Salesforce’s Elizabeth Pinkham Discusses Open-Office Culture, What Inspires Her And Workplace Equality
“I don’t get to work with leopards or baby elephants, but at least today I get to work with immensely talented architects and interior designers, so it kind of worked out,” she said in an email.
Pinkham, keynote speaker at Bisnow’s Bay Area Power Women on May 30 in San Francisco, has spent the last 18 years working with one of the largest global tech companies.
“Working at Salesforce has been a dream,” she said. “The amount of growth that we’re seeing is unprecedented and we have a unique opportunity to develop a real estate strategy to match.”
When she first started with the corporate marketing team, she did everything from writing website copy to thinking up demand-generation programs, she said. Pinkham later moved into a role leading Salesforce’s event strategy where she produced creative immersive environments for networking and learning where customers, partners and prospects could come together, she said.
Events became a major focus of the company and its customers and grew into the annual Dreamforce event. This event is now one of the largest enterprise technology events of its kind with over 170,000 registrants every year. It has sold out in each of the last three years.
At Dreamforce 2015, Salesforce CEO Marc Benioff said he wanted this kind of energy, clear messaging, fun and community in Salesforce’s offices, which then led to Pinkham's shift toward redesigning Salesforce’s offices.
“With Salesforce’s phenomenal growth, our workspaces were starting to reflect moments in time instead of a cohesive design strategy,” she said. “We looked like very different companies depending on what door you opened!”
After reviewing what its employees liked the most, Salesforce partnered with Mark Cavagnero Associates and The Wiseman Group to create a workspace with warm, calming spaces and natural light.

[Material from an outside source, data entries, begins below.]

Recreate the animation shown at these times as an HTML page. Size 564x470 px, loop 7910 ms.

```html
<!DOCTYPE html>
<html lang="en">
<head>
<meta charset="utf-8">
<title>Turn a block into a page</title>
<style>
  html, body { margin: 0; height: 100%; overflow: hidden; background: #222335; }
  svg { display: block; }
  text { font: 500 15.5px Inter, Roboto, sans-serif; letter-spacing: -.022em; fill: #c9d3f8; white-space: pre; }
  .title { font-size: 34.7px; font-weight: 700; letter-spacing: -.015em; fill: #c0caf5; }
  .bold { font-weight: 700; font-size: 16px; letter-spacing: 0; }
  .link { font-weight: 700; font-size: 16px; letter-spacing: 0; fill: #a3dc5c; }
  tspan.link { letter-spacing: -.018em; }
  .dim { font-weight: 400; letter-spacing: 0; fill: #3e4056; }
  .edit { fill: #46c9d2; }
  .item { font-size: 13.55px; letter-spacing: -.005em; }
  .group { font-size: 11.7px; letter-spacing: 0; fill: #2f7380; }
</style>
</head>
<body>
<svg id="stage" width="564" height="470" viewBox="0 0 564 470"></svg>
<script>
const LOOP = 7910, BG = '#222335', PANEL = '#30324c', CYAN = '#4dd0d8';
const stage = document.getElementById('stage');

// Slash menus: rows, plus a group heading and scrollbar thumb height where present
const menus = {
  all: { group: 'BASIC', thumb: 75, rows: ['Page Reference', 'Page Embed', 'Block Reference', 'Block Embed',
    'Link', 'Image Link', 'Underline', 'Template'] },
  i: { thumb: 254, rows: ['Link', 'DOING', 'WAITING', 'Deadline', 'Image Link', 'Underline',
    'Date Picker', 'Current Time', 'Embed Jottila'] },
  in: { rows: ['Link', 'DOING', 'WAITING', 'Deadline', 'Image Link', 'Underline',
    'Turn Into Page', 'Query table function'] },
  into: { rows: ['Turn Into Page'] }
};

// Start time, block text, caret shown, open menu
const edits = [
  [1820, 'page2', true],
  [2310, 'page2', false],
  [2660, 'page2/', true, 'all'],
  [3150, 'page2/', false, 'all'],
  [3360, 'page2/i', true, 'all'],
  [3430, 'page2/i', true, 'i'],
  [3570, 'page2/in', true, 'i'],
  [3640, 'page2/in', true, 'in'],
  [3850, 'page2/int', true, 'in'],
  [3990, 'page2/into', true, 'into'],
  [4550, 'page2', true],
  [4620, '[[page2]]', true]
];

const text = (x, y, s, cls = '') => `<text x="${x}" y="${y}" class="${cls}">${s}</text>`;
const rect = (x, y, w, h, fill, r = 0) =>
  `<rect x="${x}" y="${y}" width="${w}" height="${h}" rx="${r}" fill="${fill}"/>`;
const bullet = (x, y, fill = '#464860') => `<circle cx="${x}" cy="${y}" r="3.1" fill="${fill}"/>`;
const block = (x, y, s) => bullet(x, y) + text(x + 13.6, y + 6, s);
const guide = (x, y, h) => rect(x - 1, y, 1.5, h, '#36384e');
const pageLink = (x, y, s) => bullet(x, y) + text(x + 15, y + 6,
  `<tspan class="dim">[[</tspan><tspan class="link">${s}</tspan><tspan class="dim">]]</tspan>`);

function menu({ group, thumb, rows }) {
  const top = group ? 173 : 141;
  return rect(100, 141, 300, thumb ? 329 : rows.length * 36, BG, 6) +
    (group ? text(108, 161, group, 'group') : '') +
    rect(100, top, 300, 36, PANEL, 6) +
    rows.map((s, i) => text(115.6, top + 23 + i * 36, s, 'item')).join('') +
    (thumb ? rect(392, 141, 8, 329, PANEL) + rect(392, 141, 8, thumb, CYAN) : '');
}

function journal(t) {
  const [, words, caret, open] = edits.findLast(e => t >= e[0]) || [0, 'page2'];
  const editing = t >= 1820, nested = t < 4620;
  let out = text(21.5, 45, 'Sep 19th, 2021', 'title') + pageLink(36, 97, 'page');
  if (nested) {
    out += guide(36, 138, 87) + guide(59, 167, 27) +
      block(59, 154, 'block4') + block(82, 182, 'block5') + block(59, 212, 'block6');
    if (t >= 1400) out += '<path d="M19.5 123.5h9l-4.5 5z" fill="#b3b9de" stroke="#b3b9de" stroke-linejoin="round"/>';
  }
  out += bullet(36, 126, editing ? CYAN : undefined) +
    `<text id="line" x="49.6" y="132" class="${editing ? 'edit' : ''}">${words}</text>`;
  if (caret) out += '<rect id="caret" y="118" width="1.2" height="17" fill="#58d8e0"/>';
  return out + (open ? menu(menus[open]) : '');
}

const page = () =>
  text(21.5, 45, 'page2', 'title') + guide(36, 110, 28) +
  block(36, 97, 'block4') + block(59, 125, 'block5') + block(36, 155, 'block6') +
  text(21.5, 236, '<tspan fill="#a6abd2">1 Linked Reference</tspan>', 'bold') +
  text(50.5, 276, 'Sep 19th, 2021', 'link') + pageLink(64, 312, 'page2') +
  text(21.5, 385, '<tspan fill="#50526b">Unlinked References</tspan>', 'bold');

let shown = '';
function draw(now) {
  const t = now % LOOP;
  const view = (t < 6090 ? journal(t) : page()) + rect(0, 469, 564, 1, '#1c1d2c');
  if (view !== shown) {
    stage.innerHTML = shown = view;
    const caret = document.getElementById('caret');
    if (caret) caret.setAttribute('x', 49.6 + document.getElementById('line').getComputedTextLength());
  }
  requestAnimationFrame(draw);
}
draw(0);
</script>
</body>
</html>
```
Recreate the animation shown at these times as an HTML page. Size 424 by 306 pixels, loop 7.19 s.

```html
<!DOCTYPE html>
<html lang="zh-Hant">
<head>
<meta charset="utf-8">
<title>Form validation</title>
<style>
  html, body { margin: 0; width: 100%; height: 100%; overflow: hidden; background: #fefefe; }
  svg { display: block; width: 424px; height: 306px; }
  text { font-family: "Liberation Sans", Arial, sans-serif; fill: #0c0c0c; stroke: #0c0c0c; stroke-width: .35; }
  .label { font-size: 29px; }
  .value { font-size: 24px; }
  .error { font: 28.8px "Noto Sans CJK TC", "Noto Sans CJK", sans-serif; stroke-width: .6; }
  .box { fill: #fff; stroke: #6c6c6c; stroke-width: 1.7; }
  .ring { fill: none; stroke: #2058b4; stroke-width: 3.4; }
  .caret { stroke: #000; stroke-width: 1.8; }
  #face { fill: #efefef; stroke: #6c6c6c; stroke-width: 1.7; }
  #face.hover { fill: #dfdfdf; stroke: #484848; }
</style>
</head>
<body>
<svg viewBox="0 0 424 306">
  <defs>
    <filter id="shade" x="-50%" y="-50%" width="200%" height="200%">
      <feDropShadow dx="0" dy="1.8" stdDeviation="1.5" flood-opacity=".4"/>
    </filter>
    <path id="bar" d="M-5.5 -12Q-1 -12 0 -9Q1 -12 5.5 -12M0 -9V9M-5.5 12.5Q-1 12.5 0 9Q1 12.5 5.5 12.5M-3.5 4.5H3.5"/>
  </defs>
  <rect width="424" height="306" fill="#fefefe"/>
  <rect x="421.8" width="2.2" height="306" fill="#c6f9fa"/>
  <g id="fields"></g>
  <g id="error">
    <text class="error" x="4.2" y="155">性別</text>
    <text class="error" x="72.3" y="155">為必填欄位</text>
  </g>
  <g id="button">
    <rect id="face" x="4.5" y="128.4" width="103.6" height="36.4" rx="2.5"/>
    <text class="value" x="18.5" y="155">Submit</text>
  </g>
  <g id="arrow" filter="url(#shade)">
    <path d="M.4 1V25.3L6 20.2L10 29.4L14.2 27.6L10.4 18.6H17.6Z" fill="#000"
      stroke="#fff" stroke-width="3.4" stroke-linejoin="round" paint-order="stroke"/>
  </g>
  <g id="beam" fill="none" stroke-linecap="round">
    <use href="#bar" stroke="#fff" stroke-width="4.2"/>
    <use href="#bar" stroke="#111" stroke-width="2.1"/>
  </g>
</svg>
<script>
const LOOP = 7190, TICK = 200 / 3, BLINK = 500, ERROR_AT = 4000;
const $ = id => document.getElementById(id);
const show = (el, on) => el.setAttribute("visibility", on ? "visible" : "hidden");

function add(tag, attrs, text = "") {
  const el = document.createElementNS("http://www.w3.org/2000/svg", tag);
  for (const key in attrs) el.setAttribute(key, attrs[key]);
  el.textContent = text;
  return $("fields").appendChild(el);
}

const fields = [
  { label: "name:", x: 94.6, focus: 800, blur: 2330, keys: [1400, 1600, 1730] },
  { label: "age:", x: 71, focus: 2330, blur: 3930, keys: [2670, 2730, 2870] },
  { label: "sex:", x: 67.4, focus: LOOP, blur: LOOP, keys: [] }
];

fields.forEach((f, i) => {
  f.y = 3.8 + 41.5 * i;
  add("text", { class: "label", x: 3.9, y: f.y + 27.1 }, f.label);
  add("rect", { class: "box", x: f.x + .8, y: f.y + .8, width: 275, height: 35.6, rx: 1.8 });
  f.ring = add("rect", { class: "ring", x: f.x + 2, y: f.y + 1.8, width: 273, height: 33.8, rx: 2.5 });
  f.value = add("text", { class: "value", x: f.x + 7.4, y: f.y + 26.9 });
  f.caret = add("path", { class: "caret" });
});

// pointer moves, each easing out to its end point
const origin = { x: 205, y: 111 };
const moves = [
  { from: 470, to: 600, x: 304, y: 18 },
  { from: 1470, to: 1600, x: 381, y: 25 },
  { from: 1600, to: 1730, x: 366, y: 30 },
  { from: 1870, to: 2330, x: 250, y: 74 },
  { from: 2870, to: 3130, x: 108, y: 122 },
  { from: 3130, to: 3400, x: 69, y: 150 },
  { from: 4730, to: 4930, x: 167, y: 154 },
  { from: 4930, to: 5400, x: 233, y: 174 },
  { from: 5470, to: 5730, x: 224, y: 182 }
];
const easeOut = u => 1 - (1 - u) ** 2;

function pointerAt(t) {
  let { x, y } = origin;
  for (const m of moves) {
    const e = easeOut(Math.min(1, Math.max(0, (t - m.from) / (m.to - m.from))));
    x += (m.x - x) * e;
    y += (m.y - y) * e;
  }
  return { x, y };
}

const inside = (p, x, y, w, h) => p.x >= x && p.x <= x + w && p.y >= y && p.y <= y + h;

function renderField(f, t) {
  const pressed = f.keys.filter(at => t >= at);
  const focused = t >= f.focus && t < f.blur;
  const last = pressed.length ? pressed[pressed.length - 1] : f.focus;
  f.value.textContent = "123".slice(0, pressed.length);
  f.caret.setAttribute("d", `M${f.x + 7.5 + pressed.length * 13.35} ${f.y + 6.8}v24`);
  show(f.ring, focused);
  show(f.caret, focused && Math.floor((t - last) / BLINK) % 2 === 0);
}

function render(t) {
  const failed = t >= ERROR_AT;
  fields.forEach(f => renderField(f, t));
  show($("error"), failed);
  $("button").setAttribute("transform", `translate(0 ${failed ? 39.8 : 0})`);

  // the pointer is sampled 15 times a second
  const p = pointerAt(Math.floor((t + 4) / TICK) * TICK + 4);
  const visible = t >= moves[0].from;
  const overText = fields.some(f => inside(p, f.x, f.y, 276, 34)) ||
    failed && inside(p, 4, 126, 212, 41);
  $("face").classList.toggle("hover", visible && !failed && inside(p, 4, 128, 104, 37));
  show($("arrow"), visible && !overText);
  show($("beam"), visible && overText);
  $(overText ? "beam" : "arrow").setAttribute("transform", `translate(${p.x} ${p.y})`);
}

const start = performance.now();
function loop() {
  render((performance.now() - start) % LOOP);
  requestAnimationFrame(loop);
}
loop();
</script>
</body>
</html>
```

The result has been the creation of Salesforce’s ohana culture to create better connections to Salesforce's entire ohana, the Hawaiian word for family. Instead of reserving the top floor of its offices for executives, Salesforce has set aside the top floor of its offices as a community space that can be used by nonprofits and community members. The ohana design incorporates wellness and sustainability and access to natural light.
Inspiration for new design and spaces comes from Pinkham's traveling, something she enjoys doing when she is not working. Last year, she was inspired by Japan’s countryside and artisans, a road trip through Texas and a visit to the Navajo Nation in the Southwest.
Leading By Example
Just as Salesforce’s offices provide a collaborative work environment, Pinkham's leadership style also is collaborative. Her team is focused on design, strategy, transactions, workplace services, creative, finance, operations and communications as it pertains to real estate.
Something she deploys in her day-to-day work and with her team is to adopt Benioff’s philosophy of approaching life with a beginner’s mind, she said.
“Be open and eager to learn,” she said. “Don’t take the ‘well this worked before so let’s just keep doing it’ angle. Constantly question.”
For women just starting out in either tech or real estate, she recommends tapping into the networks that exist for women in both fields.
“We’re in a golden age of exposing the equality gap between men and women in the workplace, especially in these two industries,” she said.
She said there are plenty of powerhouse women in both fields who would be willing to help young women on their journeys.
“I would also say to relax and have fun along the way,” she said. “It’s perfectly fine to try something out, and if it’s not for you, to pivot and try something else. … Don’t settle until you find something that makes you want to get to work and dig in.”
At Salesforce, equality is one of company’s core values, Pinkham said.
“We believe in the world where everyone has equal rights, equal access to education, equal opportunities to succeed and equal pay for equal work,” she said.
In 2015, the company did a comprehensive audit of employee salaries and found that it needed to adjust some salaries for both men and women, Pinkham said. The company spent about $3M to eliminate pay differences and remains committed to reviewing salaries each year to close the gap.
“We want to empower other companies to do the same,” she said. “Together, we can create equality for all, regardless of the industry.”
Meet Salesforce Executive Vice President and Head of Global Real Estate Elizabeth Pinkham at Bisnow's Bay Area Power Women event in San Francisco May 30.